1.  Does the Oregon State Police “license” vendor companies?
 
No.  The individual Tribes license vendors.  The Oregon State Police, Tribal Gaming    
Section investigates a gaming vendor to determine suitability to conduct business with the nine  
Oregon Tribes, per their respective Compact.
 
2. What is Class III Gaming?
 
Class III gaming is a definition first found in the Indian Gaming Regulatory Act of 1988. Class III refers to all classes of gaming that are not Class I, which are traditional forms of tribal gaming and charity type bingo and Class II which is   high stakes bingo and certain non-banked card games. Class III gaming is casino type gaming like slot machines and table games. The definition of Class III gaming also includes lotteries, pari-mutuel wagering, and sports book betting.
 
3.  How many Tribal casinos’ are there in Oregon?
 
Nine
 
4.  What types of gaming are regulated?
 
All forms of tribal government gaming are regulated. Class I gaming is under the   complete authority of Tribal governments. Class II gaming is regulated primarily   by Tribal gaming commissions and secondarily by the National Indian Gaming Commission. Class III gaming is regulated primarily by the Tribal gaming commissions and the Oregon State Police.
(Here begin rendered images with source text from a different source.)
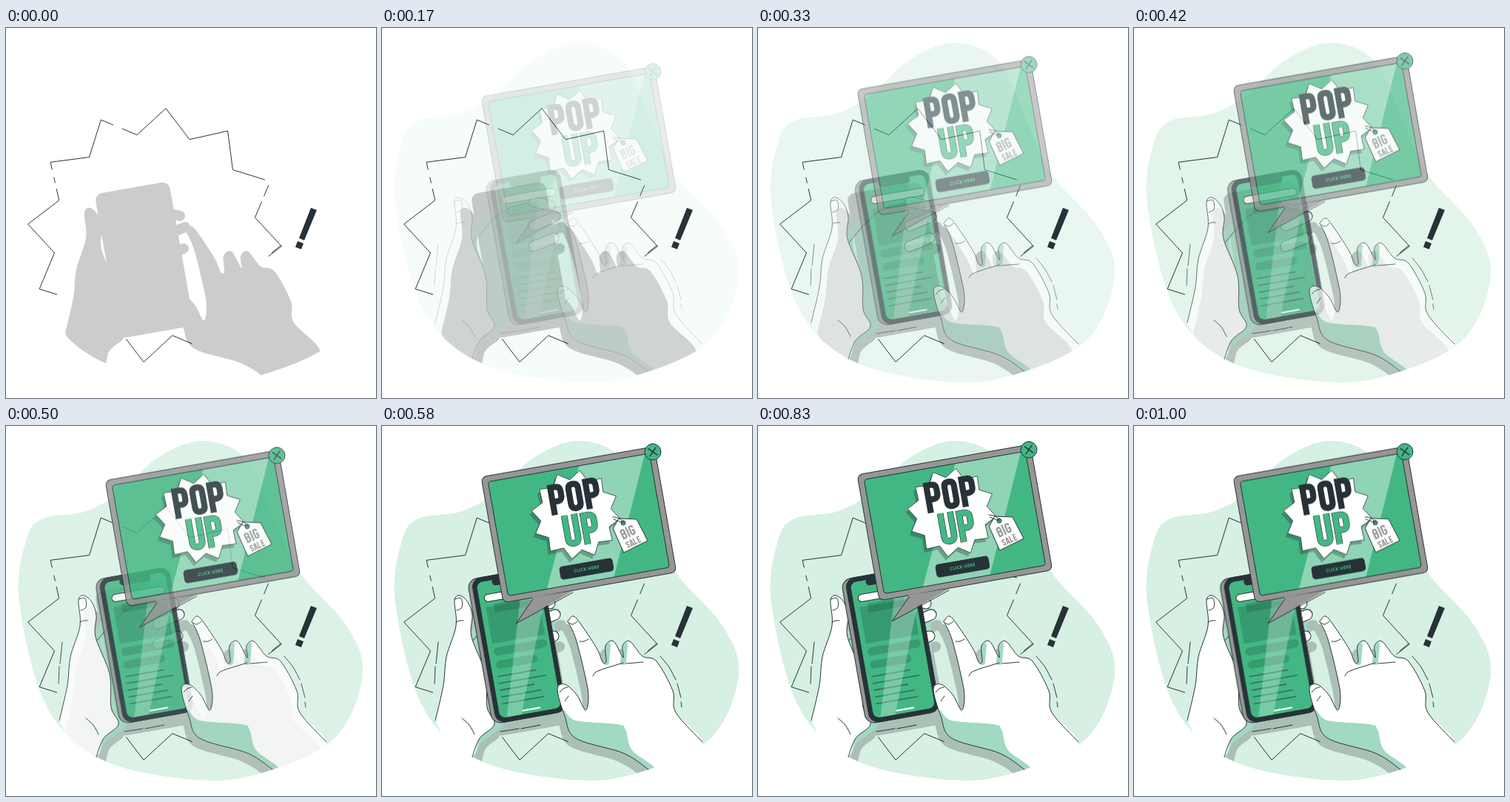
Recreate the animation shown at these times as an HTML page with a canvas. Size 500 px wide and 500 px high, loop 1.04 s.

```html
<!DOCTYPE html>
<html lang="en">
<head>
<meta charset="utf-8">
<title>Pop up</title>
<style>
html, body { margin: 0; width: 100%; height: 100%; overflow: hidden; background: #fff; }
canvas { display: block; width: 500px; height: 500px; }
</style>
</head>
<body>
<canvas id="stage"></canvas>
<script>
const DARK = '#263238', GREEN = '#43b783', MINT = '#d6f0e3', SHADE = '#a2d9c2', GRAY = '#969696';
const DEG = Math.PI / 180, TILT = -10 * DEG;
const LOOP = 1040, TICK = 1000 / 24;
const ratio = window.devicePixelRatio || 1;

function prepare(canvas) {
  canvas.width = canvas.height = 500 * ratio;
  const c = canvas.getContext('2d');
  c.scale(ratio, ratio);
  c.lineJoin = c.lineCap = 'round';
  return c;
}

function layer(draw) {
  const canvas = document.createElement('canvas');
  draw(prepare(canvas));
  return canvas;
}

// Paths through flat x,y lists: straight or smooth.
function poly(p, closed) {
  const path = new Path2D();
  for (let i = 0; i < p.length; i += 2) path.lineTo(p[i], p[i + 1]);
  if (closed) path.closePath();
  return path;
}

function curve(p, closed) {
  const n = p.length / 2, path = new Path2D();
  const at = i => {
    i = closed ? (i + n) % n : Math.max(0, Math.min(n - 1, i));
    return [p[2 * i], p[2 * i + 1]];
  };
  path.moveTo(p[0], p[1]);
  for (let i = 0; i < (closed ? n : n - 1); i++) {
    const [a, b, d, e] = [at(i - 1), at(i), at(i + 1), at(i + 2)];
    path.bezierCurveTo(b[0] + (d[0] - a[0]) / 6, b[1] + (d[1] - a[1]) / 6,
      d[0] - (e[0] - b[0]) / 6, d[1] - (e[1] - b[1]) / 6, d[0], d[1]);
  }
  return path;
}

function box(x, y, w, h, r = 0) {
  const path = new Path2D();
  path.roundRect(x, y, w, h, r);
  return path;
}

// Twelve-pointed star, walked anticlockwise from the point at 5 degrees.
function star(x, y, radius) {
  const p = [];
  for (let i = 0; i < 24; i++) {
    const a = (5 - 15 * i) * DEG, r = i % 2 ? radius * 0.8 : radius;
    p.push(x + r * Math.cos(a), y + r * Math.sin(a));
  }
  return poly(p, true);
}

function paint(c, path, fill, stroke, width = 1) {
  if (fill) { c.fillStyle = fill; c.fill(path); }
  if (stroke) { c.strokeStyle = stroke; c.lineWidth = width; c.stroke(path); }
}

const ink = (c, ...lists) => lists.forEach(p => paint(c, curve(p), null, DARK));

function moved(c, x, y, angle, draw) {
  c.save();
  c.translate(x, y);
  c.rotate(angle);
  draw();
  c.restore();
}

function clipped(c, path, draw) {
  c.save();
  c.clip(path);
  draw();
  c.restore();
}

// Condensed display lettering on a 22 x 42 cell.
const LETTERS = {
  P: 'M4.5 42V4.5H11Q17.5 4.5 17.5 11V17Q17.5 24 11 24H4.5',
  O: 'M4.5 11Q4.5 4.5 11 4.5T17.5 11V31Q17.5 37.5 11 37.5T4.5 31Z',
  U: 'M4.5 0V31Q4.5 37.5 11 37.5T17.5 31V0',
  B: 'M4.5 4.5H11Q17.5 4.5 17.5 11V14Q17.5 20 11 20H4.5M11 20Q17.5 21 17.5 27V31Q17.5 37.5 11 37.5H4.5V4.5',
  I: 'M4.5 0V42',
  G: 'M17.5 13V11Q17.5 4.5 11 4.5T4.5 11V31Q4.5 37.5 11 37.5T17.5 31V22H11',
  S: 'M17.5 12V11Q17.5 4.5 11 4.5T4.5 11Q4.5 16 11 21T17.5 31Q17.5 37.5 11 37.5T4.5 31V29',
  A: 'M3 42L9 4H13L19 42M6 32H16',
  L: 'M4.5 0V37.5H18',
  E: 'M18 4.5H4.5V37.5H18M4.5 21H16'
};

function lettering(c, word, x, y, angle, size, color, width, edge) {
  moved(c, x, y, angle, () => {
    c.scale(size, size);
    c.lineCap = 'butt';
    c.lineJoin = 'miter';
    for (const ch of word) {
      const path = new Path2D(LETTERS[ch]);
      if (edge) paint(c, path, null, edge, width + 1.2);
      paint(c, path, null, color, width);
      c.translate(ch === 'I' ? 11 : 24, 0);
    }
  });
}

const blob = curve([
  18, 238, 27, 155, 50, 125, 105, 116, 150, 92, 208, 41, 268, 20, 326, 46, 365, 130,
  397, 198, 460, 270, 482, 336, 444, 422, 345, 469, 255, 478, 130, 451, 55, 379
], true);

const palm = [
  72, 398, 83, 350, 87, 312, 100, 270, 98, 236, 105, 229, 116, 238, 122, 256, 121, 285,
  140, 335, 142, 380, 152, 403, 132, 422, 122, 447
];
const fingers = [
  251, 264, 259, 257, 271, 271, 291, 302, 298, 319, 303, 318, 302, 297, 313, 291, 326, 313,
  325, 297, 335, 291, 352, 311, 371, 318, 393, 358, 397, 387, 433, 427
];
const thumb = [
  360, 464, 326, 442, 262, 422, 247, 392, 237, 356, 247, 349, 263, 363, 275, 384,
  279, 366, 275, 340, 262, 288, 251, 264
];
const leftShape = curve(palm.concat(90, 436));
const rightShape = curve(fingers.concat(404, 462, 368, 474, thumb));
const grips = [[206, 235, 227, 240], [205, 267, 234, 255], [205, 295, 232, 284]].map(p => poly(p));

const backdrop = layer(c => paint(c, blob, MINT));

const silhouette = layer(c => clipped(c, blob, () => {
  moved(c, 8, 14, 0, () => {
    paint(c, leftShape, '#000');
    grips.forEach(g => paint(c, g, null, '#000', 14));
  });
  moved(c, 124, 224, TILT, () => paint(c, box(-4.5, 0, 102, 198, 10), '#000'));
  moved(c, -8, 11, 0, () => paint(c, rightShape, '#000'));
}));

const base = layer(c => {
  // Dash lengths are counted in star edges and add up to one full round.
  const edge = 52.6;
  c.save();
  c.lineCap = 'butt';
  c.setLineDash([1.75, .15, .3, .25, 5.3, .25, 2.55, .2, .15, .15, 3.8, 2.8, 2.3, 4.05].map(n => n * edge));
  c.lineDashOffset = 0.3 * edge;
  paint(c, star(201, 280, 172), null, DARK);
  // The stretch just before the first vertex.
  c.setLineDash([]);
  paint(c, poly([371, 294, 359, 304]), null, DARK);
  c.restore();

  c.globalAlpha = 0.2;
  c.drawImage(silhouette, 0, 0, 500, 500);
  c.globalAlpha = 1;

  paint(c, poly([412, 243, 420, 246, 403, 287, 396, 284], true), DARK);
  paint(c, poly([394, 288, 402, 291, 399, 299, 391, 296], true), DARK);
});

const leftHand = layer(c => {
  paint(c, curve([121, 280, 165, 247, 222, 232, 230, 320, 165, 402, 136, 426, 122, 447, 142, 370], true), SHADE);
  ink(c, [121, 292, 165, 247, 222, 232]);
  for (const g of grips) {
    paint(c, g, null, DARK, 15);
    paint(c, g, null, '#fff', 13);
  }
  paint(c, leftShape, '#fff');
  ink(c, palm,
    [98, 234, 107, 233, 108, 245, 101, 249],
    [100, 265, 105, 263, 110, 263],
    [76, 292, 73, 321], [72, 325, 71, 348],
    [108, 395, 118, 404, 125, 417],
    [160, 413, 185, 409], [188, 409, 214, 404]);
});

const phone = layer(c => moved(c, 119.5, 207, TILT, () => {
  paint(c, box(-5.5, 0, 97, 198, 13), GRAY, DARK);
  paint(c, box(0, 0, 96, 198, 13), DARK, DARK);
  const screen = box(6, 6, 84, 186, 8);
  paint(c, screen, GREEN);
  paint(c, box(27, 4, 43, 10, 5), DARK);

  const dim = 'rgba(20, 70, 50, .24)';
  paint(c, box(24, 38, 50, 12), dim);
  paint(c, box(13, 41, 72, 50), dim);
  paint(c, box(13, 97, 73, 11, 5.5), dim);
  paint(c, box(13, 115, 57, 11, 5.5), dim);
  [52, 63, 46, 53, 56].forEach((w, i) =>
    paint(c, poly([13, 136 + i * 9.3, 13 + w, 136 + i * 9.3]), null, 'rgba(38, 50, 56, .5)', 1.8));

  clipped(c, screen, () =>
    paint(c, poly([70, 6, 90, 6, 90, 52, 35, 192, 15, 192], true), 'rgba(255, 255, 255, .28)'));
  paint(c, box(13, 24, 73, 10, 5), '#fff', DARK);
  paint(c, poly([38, 187, 61, 187]), null, '#fff', 2.4);
}));

const rightHand = layer(c => {
  paint(c, rightShape, '#fff');
  clipped(c, blob, () => clipped(c, rightShape, () => {
    paint(c, curve([244, 385, 262, 398, 318, 403, 329, 410, 338, 438, 370, 465, 345, 485, 240, 430], true), SHADE);
    for (const x of [303, 326]) paint(c, poly([x, 319, x + 2, 296]), null, SHADE, 8);
  }));
  ink(c, fingers, thumb,
    [253, 266, 258, 268, 264, 264],
    [267, 291, 273, 291, 279, 288],
    [240, 360, 245, 355, 251, 353], [247, 372, 252, 365],
    [285, 338, 292, 331, 326, 320], [330, 321, 353, 319],
    [376, 311, 388, 326, 397, 343], [399, 348, 404, 367], [404, 373, 405, 380]);
});

const popup = layer(c => {
  moved(c, 134, 68, TILT, () => {
    paint(c, box(0, 0, 237.5, 172.5, 7), GRAY, DARK);
    const screen = box(8, 8, 221.5, 156.5, 4);
    paint(c, screen, GREEN);
    clipped(c, screen, () =>
      paint(c, poly([133, 8, 223, 8, 153, 165, 61, 165], true), 'rgba(255, 255, 255, .4)'));
    paint(c, screen, null, DARK);
  });
  paint(c, poly([204, 230, 181, 266, 258, 222]), GRAY);
  paint(c, poly([204, 233, 181, 266, 258, 224]), null, DARK);

  paint(c, star(259, 124, 60), 'rgba(20, 50, 40, .32)');
  paint(c, star(262, 119, 60), '#fff', DARK, 0.8);
  lettering(c, 'POP', 222, 79, TILT, 1, DARK, 8.2);
  lettering(c, 'UP', 241.5, 121, TILT, 1.04, GREEN, 7.2, DARK);

  paint(c, poly([312, 138, 320, 124, 344, 125, 359, 154, 327, 170], true), '#fff', DARK);
  paint(c, box(323, 127, 6, 6, 3), GREEN, DARK);
  ink(c, [326, 130, 321, 124, 312, 122], [326, 130, 318, 127, 313, 125]);
  lettering(c, 'BIG', 320, 140, -0.44, 0.35, '#9a9a9a', 6.5);
  lettering(c, 'SALE', 328, 156, -0.44, 0.23, '#9a9a9a', 7);

  moved(c, 239.5, 190, TILT, () => {
    paint(c, box(0, 0, 72, 17, 4), DARK, DARK);
    const label = 'CLICK HERE', face = 'px "Open Sans", Roboto, sans-serif';
    c.fontStretch = 'extra-condensed';
    c.font = '700 9' + face;
    c.font = '700 ' + Math.min(9, 9 * 35 / c.measureText(label).width) + face;
    c.textAlign = 'center';
    c.textBaseline = 'middle';
    c.fillStyle = GREEN;
    c.fillText(label, 36, 9);
  });

  paint(c, box(355, 23, 22, 22, 11), GREEN, DARK);
  moved(c, 366, 34, TILT, () => {
    for (const s of [-5, 5]) paint(c, poly([-5, s, 5, -s]), null, DARK, 1.4);
  });
});

const stage = prepare(document.getElementById('stage'));

function put(image, alpha, x = 0, y = 0) {
  stage.globalAlpha = alpha;
  stage.drawImage(image, x, y, 500, 500);
}

function render(now) {
  const tick = Math.floor((now % LOOP + 5) / TICK);
  const fade = tick < 2 ? 0 : Math.min(1, (tick - 1.6) / 12.4);
  const sway = tick > 14 ? 1.5 * (1 - Math.cos(2 * Math.PI * (tick - 14) / 11)) : 0;
  const shift = 30 * (1 - fade) - sway + 0.9;

  stage.globalAlpha = 1;
  stage.fillStyle = '#fff';
  stage.fillRect(0, 0, 500, 500);
  put(backdrop, fade);
  put(base, 1);
  put(leftHand, fade);
  put(phone, fade, shift, 0);
  put(rightHand, fade);
  put(popup, fade, 0, shift);
}

let start;
function loop(now) {
  if (start === undefined) start = now;
  render(now - start);
  requestAnimationFrame(loop);
}
render(0);
requestAnimationFrame(loop);
</script>
</body>
</html>
```
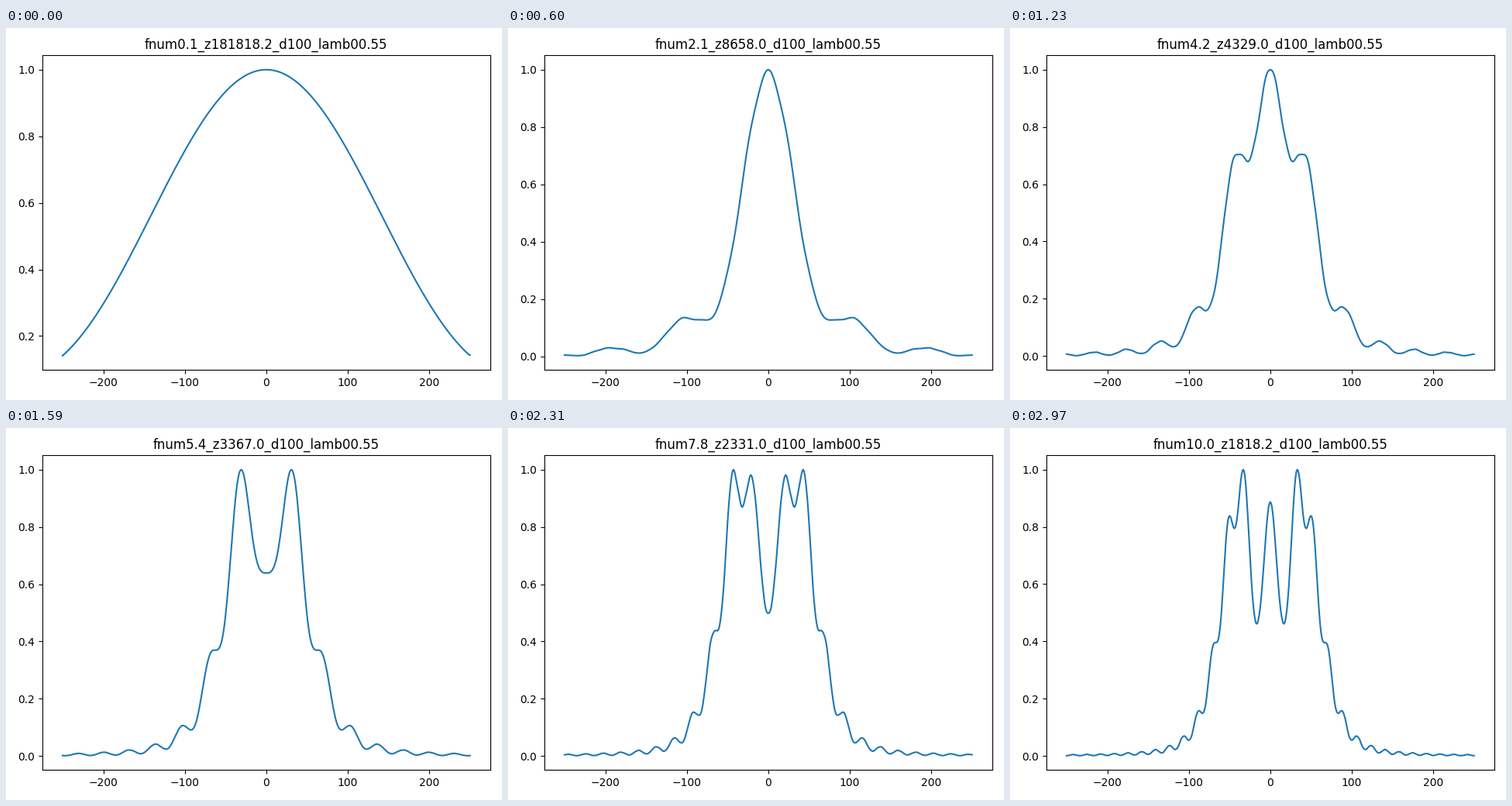
These frames come from a looping animation (640x480 px, 3000 ms). A matplotlib script:

```python
import numpy as np
import matplotlib.pyplot as plt
from matplotlib.animation import FuncAnimation

WAVE = 0.55       # wavelength, um
SLIT = 100        # slit width, um
SPAN = 300        # width of the sampled plane, um
N = 500
FRAMES = 100

STEP = SPAN / N
index = np.arange(-N // 2, N // 2)
aperture = (np.abs(index * STEP) <= SLIT / 2).astype(float)

# Zero-padded spectrum of the slit
padded = np.pad(aperture, N // 2)
spectrum = np.fft.fft(np.fft.ifftshift(padded))
freq = np.fft.fftfreq(2 * N, STEP)
kz = 2 * np.pi * np.sqrt(np.maximum(1 / WAVE**2 - freq**2, 0))

xs = np.arange(-N // 2, N // 2 + 1)


def diffract(z):
    """Band-limited angular spectrum propagation over distance z."""
    limit = 1 / (WAVE * np.hypot(z / SPAN, 1))
    transfer = np.exp(1j * kz * z) * (np.abs(freq) <= limit)
    field = np.fft.fftshift(np.fft.ifft(spectrum * transfer))
    intensity = np.abs(field[N // 2:N // 2 + N]) ** 2
    return np.interp(xs, index, intensity / intensity.max())


fig, ax = plt.subplots(figsize=(6.4, 4.8), dpi=100)
line, = ax.plot(xs, np.zeros(xs.size))


def draw(i):
    fnum = (i + 1) / 10
    z = SLIT**2 / (WAVE * fnum)
    line.set_data(xs, diffract(z))
    ax.relim()
    ax.autoscale_view()
    ax.set_title(f"fnum{fnum:.1f}_z{z:.1f}_d{SLIT}_lamb0{WAVE}")
    return line,


draw(0)
fig.tight_layout()
fig.subplots_adjust(top=1 - 35.33 / 480)
anim = FuncAnimation(fig, draw, frames=FRAMES, interval=30, repeat=True)
plt.show()
```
To conduct Class III gaming a Tribal government must enter into a Class III gaming compact with the State and have it approved by the Department of Interior.  The compact can allocate regulatory responsibilities between the tribe and the state.
 
5.  What is social gaming?
 
A game, other than a lottery, between players in a private home where no house   player, house bank or house odds exist and there is no house income from the operation of the social game; and
 
If authorized pursuant to ORS 167.121, a game, other than a lottery, between players in a private business, private club or place of public accommodation where no house player, house bank or house odds exist and there is no house income from the operation of the social game.
 
6.  Does the State regulate social gaming?
           
No.  Oregon Revised Statue 167.121, local regulation of social gamesCounties and cities may, by ordinance, authorize the playing or conducting of a social game in a private business, private club or in a place of public accommodation. Such ordinances may provide for regulation or licensing of the social games authorized.
 
Note: 167.121 was enacted into law by the Legislative Assembly but was not added to or made a part of ORS chapter 167 or any series therein by legislative action.  See Preface to Oregon Revised Statutes for further explanation.
 
Last updated: September 28, 2006